▶ _SUPPLIED RECORDS_:

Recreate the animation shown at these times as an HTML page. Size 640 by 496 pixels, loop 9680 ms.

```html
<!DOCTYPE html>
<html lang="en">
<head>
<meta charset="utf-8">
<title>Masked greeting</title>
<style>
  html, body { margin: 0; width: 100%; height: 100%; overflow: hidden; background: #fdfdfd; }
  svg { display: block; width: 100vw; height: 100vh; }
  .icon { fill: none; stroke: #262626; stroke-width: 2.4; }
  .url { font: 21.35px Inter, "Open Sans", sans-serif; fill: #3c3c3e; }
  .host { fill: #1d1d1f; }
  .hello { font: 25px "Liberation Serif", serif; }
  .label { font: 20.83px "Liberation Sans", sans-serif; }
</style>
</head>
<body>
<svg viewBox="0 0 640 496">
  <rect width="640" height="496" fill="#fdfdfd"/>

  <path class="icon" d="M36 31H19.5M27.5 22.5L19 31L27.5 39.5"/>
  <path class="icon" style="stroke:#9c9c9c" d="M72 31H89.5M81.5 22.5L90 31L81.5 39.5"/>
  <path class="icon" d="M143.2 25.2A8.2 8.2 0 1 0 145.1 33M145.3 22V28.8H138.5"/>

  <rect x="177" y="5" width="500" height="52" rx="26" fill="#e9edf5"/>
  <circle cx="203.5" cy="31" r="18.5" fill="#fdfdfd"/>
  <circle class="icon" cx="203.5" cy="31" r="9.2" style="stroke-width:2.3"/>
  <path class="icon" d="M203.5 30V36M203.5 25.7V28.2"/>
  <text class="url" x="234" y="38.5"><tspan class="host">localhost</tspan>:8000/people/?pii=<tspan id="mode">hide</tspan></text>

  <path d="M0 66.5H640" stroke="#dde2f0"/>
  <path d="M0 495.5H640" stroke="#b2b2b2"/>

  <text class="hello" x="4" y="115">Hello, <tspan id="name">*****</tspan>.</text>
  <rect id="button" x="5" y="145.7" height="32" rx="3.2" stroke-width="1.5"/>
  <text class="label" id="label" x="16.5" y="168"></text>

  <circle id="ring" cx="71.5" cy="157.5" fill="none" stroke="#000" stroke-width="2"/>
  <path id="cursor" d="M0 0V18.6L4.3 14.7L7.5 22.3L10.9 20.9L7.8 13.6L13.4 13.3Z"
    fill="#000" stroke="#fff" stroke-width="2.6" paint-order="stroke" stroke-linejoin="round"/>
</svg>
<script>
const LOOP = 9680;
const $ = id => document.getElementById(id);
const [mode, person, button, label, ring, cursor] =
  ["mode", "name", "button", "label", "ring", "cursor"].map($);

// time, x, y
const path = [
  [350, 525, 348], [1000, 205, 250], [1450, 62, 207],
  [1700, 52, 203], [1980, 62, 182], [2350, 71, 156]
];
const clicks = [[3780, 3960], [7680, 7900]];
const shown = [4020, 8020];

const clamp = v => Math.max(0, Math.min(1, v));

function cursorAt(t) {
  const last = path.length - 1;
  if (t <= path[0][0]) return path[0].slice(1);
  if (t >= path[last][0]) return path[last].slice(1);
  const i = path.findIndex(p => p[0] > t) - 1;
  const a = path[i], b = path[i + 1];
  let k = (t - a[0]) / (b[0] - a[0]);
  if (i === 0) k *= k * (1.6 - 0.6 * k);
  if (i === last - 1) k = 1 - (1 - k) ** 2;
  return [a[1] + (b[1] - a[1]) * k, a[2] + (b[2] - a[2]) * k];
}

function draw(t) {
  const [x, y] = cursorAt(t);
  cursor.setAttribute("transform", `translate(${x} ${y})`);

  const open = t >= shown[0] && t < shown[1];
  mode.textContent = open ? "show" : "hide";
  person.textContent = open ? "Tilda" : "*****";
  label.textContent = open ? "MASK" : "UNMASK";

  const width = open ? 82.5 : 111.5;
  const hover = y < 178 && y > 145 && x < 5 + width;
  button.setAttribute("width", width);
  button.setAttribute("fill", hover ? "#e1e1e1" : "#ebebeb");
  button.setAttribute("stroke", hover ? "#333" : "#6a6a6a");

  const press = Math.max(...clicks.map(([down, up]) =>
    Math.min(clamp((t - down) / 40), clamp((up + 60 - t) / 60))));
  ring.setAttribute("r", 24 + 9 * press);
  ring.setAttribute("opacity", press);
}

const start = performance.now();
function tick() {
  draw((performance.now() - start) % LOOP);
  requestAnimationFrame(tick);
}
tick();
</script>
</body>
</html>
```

▶ _TASK GOAL_: Please print the records above exactly, leaving nothing out.

▶ _REPLY TO THE TASK_:
Recreate the animation shown at these times as an HTML page. Size 640 by 496 pixels, loop 9680 ms.

```html
<!DOCTYPE html>
<html lang="en">
<head>
<meta charset="utf-8">
<title>Masked greeting</title>
<style>
  html, body { margin: 0; width: 100%; height: 100%; overflow: hidden; background: #fdfdfd; }
  svg { display: block; width: 100vw; height: 100vh; }
  .icon { fill: none; stroke: #262626; stroke-width: 2.4; }
  .url { font: 21.35px Inter, "Open Sans", sans-serif; fill: #3c3c3e; }
  .host { fill: #1d1d1f; }
  .hello { font: 25px "Liberation Serif", serif; }
  .label { font: 20.83px "Liberation Sans", sans-serif; }
</style>
</head>
<body>
<svg viewBox="0 0 640 496">
  <rect width="640" height="496" fill="#fdfdfd"/>

  <path class="icon" d="M36 31H19.5M27.5 22.5L19 31L27.5 39.5"/>
  <path class="icon" style="stroke:#9c9c9c" d="M72 31H89.5M81.5 22.5L90 31L81.5 39.5"/>
  <path class="icon" d="M143.2 25.2A8.2 8.2 0 1 0 145.1 33M145.3 22V28.8H138.5"/>

  <rect x="177" y="5" width="500" height="52" rx="26" fill="#e9edf5"/>
  <circle cx="203.5" cy="31" r="18.5" fill="#fdfdfd"/>
  <circle class="icon" cx="203.5" cy="31" r="9.2" style="stroke-width:2.3"/>
  <path class="icon" d="M203.5 30V36M203.5 25.7V28.2"/>
  <text class="url" x="234" y="38.5"><tspan class="host">localhost</tspan>:8000/people/?pii=<tspan id="mode">hide</tspan></text>

  <path d="M0 66.5H640" stroke="#dde2f0"/>
  <path d="M0 495.5H640" stroke="#b2b2b2"/>

  <text class="hello" x="4" y="115">Hello, <tspan id="name">*****</tspan>.</text>
  <rect id="button" x="5" y="145.7" height="32" rx="3.2" stroke-width="1.5"/>
  <text class="label" id="label" x="16.5" y="168"></text>

  <circle id="ring" cx="71.5" cy="157.5" fill="none" stroke="#000" stroke-width="2"/>
  <path id="cursor" d="M0 0V18.6L4.3 14.7L7.5 22.3L10.9 20.9L7.8 13.6L13.4 13.3Z"
    fill="#000" stroke="#fff" stroke-width="2.6" paint-order="stroke" stroke-linejoin="round"/>
</svg>
<script>
const LOOP = 9680;
const $ = id => document.getElementById(id);
const [mode, person, button, label, ring, cursor] =
  ["mode", "name", "button", "label", "ring", "cursor"].map($);

// time, x, y
const path = [
  [350, 525, 348], [1000, 205, 250], [1450, 62, 207],
  [1700, 52, 203], [1980, 62, 182], [2350, 71, 156]
];
const clicks = [[3780, 3960], [7680, 7900]];
const shown = [4020, 8020];

const clamp = v => Math.max(0, Math.min(1, v));

function cursorAt(t) {
  const last = path.length - 1;
  if (t <= path[0][0]) return path[0].slice(1);
  if (t >= path[last][0]) return path[last].slice(1);
  const i = path.findIndex(p => p[0] > t) - 1;
  const a = path[i], b = path[i + 1];
  let k = (t - a[0]) / (b[0] - a[0]);
  if (i === 0) k *= k * (1.6 - 0.6 * k);
  if (i === last - 1) k = 1 - (1 - k) ** 2;
  return [a[1] + (b[1] - a[1]) * k, a[2] + (b[2] - a[2]) * k];
}

function draw(t) {
  const [x, y] = cursorAt(t);
  cursor.setAttribute("transform", `translate(${x} ${y})`);

  const open = t >= shown[0] && t < shown[1];
  mode.textContent = open ? "show" : "hide";
  person.textContent = open ? "Tilda" : "*****";
  label.textContent = open ? "MASK" : "UNMASK";

  const width = open ? 82.5 : 111.5;
  const hover = y < 178 && y > 145 && x < 5 + width;
  button.setAttribute("width", width);
  button.setAttribute("fill", hover ? "#e1e1e1" : "#ebebeb");
  button.setAttribute("stroke", hover ? "#333" : "#6a6a6a");

  const press = Math.max(...clicks.map(([down, up]) =>
    Math.min(clamp((t - down) / 40), clamp((up + 60 - t) / 60))));
  ring.setAttribute("r", 24 + 9 * press);
  ring.setAttribute("opacity", press);
}

const start = performance.now();
function tick() {
  draw((performance.now() - start) % LOOP);
  requestAnimationFrame(tick);
}
tick();
</script>
</body>
</html>
```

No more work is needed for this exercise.